# DATA EXTRACT
··········

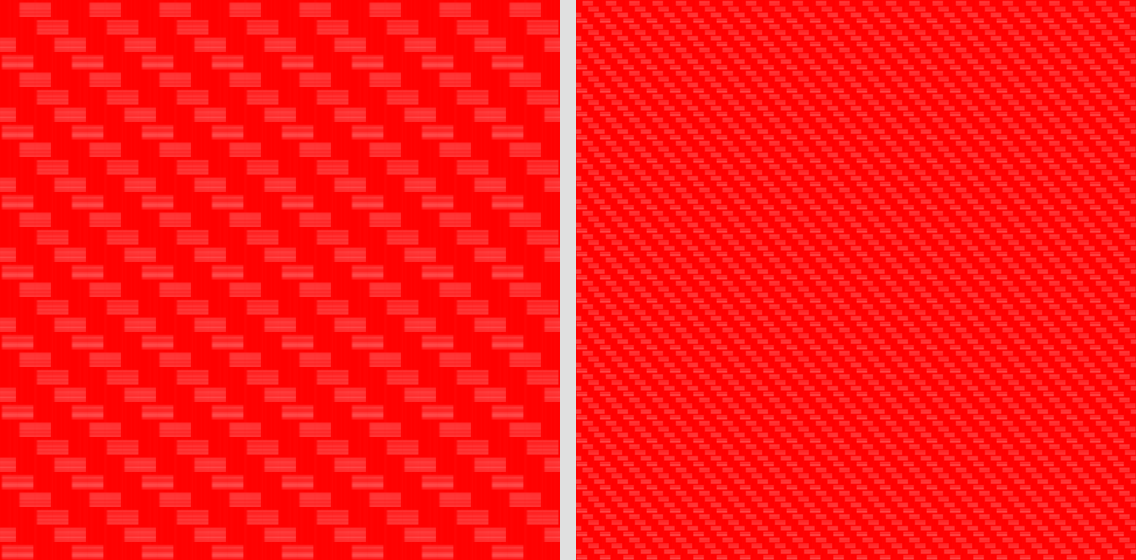
Left, the tile; right, the same tile 3 across and 3 down.
Give the GLSL for this pattern, as a Shadertoy shader.

```glsl
// Red twill weave: pale horizontal floats two cells wide, stepping one cell
// right per row, over nearly flat vertical threads. A four by four cell unit
// repeats 8 times each way; wrapped 1D noise draws the fine fibres.

const float REPEATS = 8.0;         // weave units across and down
const float UNIT = 4.0;            // cells per unit
const float FIBRES = 10.0;         // fibres per cell
const vec2 FLOAT_X = vec2(0.11, 1.91);  // float ends, in cells
const vec2 FLOAT_Y = vec2(0.15, 0.97);  // float sides, from the cell top

float hash(float n, float seed) {
    return fract(sin(n * 12.9898 + seed * 78.233) * 43758.547);
}

// Smooth 1D noise that wraps after a whole number of steps
float wrapNoise(float x, float period, float seed) {
    float i = floor(x);
    float f = x - i;
    float a = hash(mod(i, period), seed);
    float b = hash(mod(i + 1.0, period), seed);
    return mix(a, b, f * f * (3.0 - 2.0 * f));
}

// Coverage of an interval with a separate softness at each end
float band(float x, vec2 ends, vec2 soft) {
    float rise = smoothstep(ends.x - soft.x, ends.x + soft.x, x);
    float fall = smoothstep(ends.y - soft.y, ends.y + soft.y, x);
    return rise * (1.0 - fall);
}

// Thin line on every whole cell boundary
float seam(float x, float width) {
    float d = abs(fract(x + 0.5) - 0.5);
    return 1.0 - smoothstep(0.0, width, d);
}

// Paleness of a horizontal float, streaked along its length
float floatTone(vec2 cell) {
    float period = UNIT * FIBRES;
    float fibre = wrapNoise(cell.y * FIBRES, period, 3.0);
    float sheen = wrapNoise(cell.x * 2.0, UNIT * 2.0, 7.0);
    float tone = 0.125 + 0.12 * fibre + 0.06 * smoothstep(0.82, 1.0, fibre);
    return tone * (0.96 + 0.07 * sheen) * (1.0 - 0.06 * seam(cell.x, 0.07));
}

// Faint tone of the vertical threads
float threadTone(vec2 cell) {
    float fibre = wrapNoise(cell.x * FIBRES, UNIT * FIBRES, 11.0);
    return 0.002 + 0.018 * fibre * fibre + 0.012 * seam(cell.x, 0.06);
}

void mainImage(out vec4 fragColor, in vec2 fragCoord) {
    vec2 uv = fragCoord / iResolution.xy;
    float cells = REPEATS * UNIT;
    vec2 cell = vec2(uv.x, 1.0 - uv.y) * cells;  // rows count down from the top
    float pixel = cells / iResolution.y;

    // Position along the float, shifted one cell per row
    float row = floor(cell.y);
    float along = mod(cell.x - row - 1.0, UNIT);
    float across = cell.y - row;

    // Float mask: soft left end, crisper right end and sides
    float edge = max(0.04, 0.5 * pixel);
    float mask = band(along, FLOAT_X, vec2(max(0.09, edge), edge))
               * band(across, FLOAT_Y, vec2(max(0.06, edge), 0.03));

    float tone = mix(threadTone(cell), floatTone(cell), mask);
    fragColor = vec4(1.0, tone, tone, 1.0);
}
```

··········

# YOUR GOAL
Without including any picture, write out the material above exactly.

# EXERCISE ANSWER
Left, the tile; right, the same tile 3 across and 3 down.
Give the GLSL for this pattern, as a Shadertoy shader.

```glsl
// Red twill weave: pale horizontal floats two cells wide, stepping one cell
// right per row, over nearly flat vertical threads. A four by four cell unit
// repeats 8 times each way; wrapped 1D noise draws the fine fibres.

const float REPEATS = 8.0;         // weave units across and down
const float UNIT = 4.0;            // cells per unit
const float FIBRES = 10.0;         // fibres per cell
const vec2 FLOAT_X = vec2(0.11, 1.91);  // float ends, in cells
const vec2 FLOAT_Y = vec2(0.15, 0.97);  // float sides, from the cell top

float hash(float n, float seed) {
    return fract(sin(n * 12.9898 + seed * 78.233) * 43758.547);
}

// Smooth 1D noise that wraps after a whole number of steps
float wrapNoise(float x, float period, float seed) {
    float i = floor(x);
    float f = x - i;
    float a = hash(mod(i, period), seed);
    float b = hash(mod(i + 1.0, period), seed);
    return mix(a, b, f * f * (3.0 - 2.0 * f));
}

// Coverage of an interval with a separate softness at each end
float band(float x, vec2 ends, vec2 soft) {
    float rise = smoothstep(ends.x - soft.x, ends.x + soft.x, x);
    float fall = smoothstep(ends.y - soft.y, ends.y + soft.y, x);
    return rise * (1.0 - fall);
}

// Thin line on every whole cell boundary
float seam(float x, float width) {
    float d = abs(fract(x + 0.5) - 0.5);
    return 1.0 - smoothstep(0.0, width, d);
}

// Paleness of a horizontal float, streaked along its length
float floatTone(vec2 cell) {
    float period = UNIT * FIBRES;
    float fibre = wrapNoise(cell.y * FIBRES, period, 3.0);
    float sheen = wrapNoise(cell.x * 2.0, UNIT * 2.0, 7.0);
    float tone = 0.125 + 0.12 * fibre + 0.06 * smoothstep(0.82, 1.0, fibre);
    return tone * (0.96 + 0.07 * sheen) * (1.0 - 0.06 * seam(cell.x, 0.07));
}

// Faint tone of the vertical threads
float threadTone(vec2 cell) {
    float fibre = wrapNoise(cell.x * FIBRES, UNIT * FIBRES, 11.0);
    return 0.002 + 0.018 * fibre * fibre + 0.012 * seam(cell.x, 0.06);
}

void mainImage(out vec4 fragColor, in vec2 fragCoord) {
    vec2 uv = fragCoord / iResolution.xy;
    float cells = REPEATS * UNIT;
    vec2 cell = vec2(uv.x, 1.0 - uv.y) * cells;  // rows count down from the top
    float pixel = cells / iResolution.y;

    // Position along the float, shifted one cell per row
    float row = floor(cell.y);
    float along = mod(cell.x - row - 1.0, UNIT);
    float across = cell.y - row;

    // Float mask: soft left end, crisper right end and sides
    float edge = max(0.04, 0.5 * pixel);
    float mask = band(along, FLOAT_X, vec2(max(0.09, edge), edge))
               * band(across, FLOAT_Y, vec2(max(0.06, edge), 0.03));

    float tone = mix(threadTone(cell), floatTone(cell), mask);
    fragColor = vec4(1.0, tone, tone, 1.0);
}
```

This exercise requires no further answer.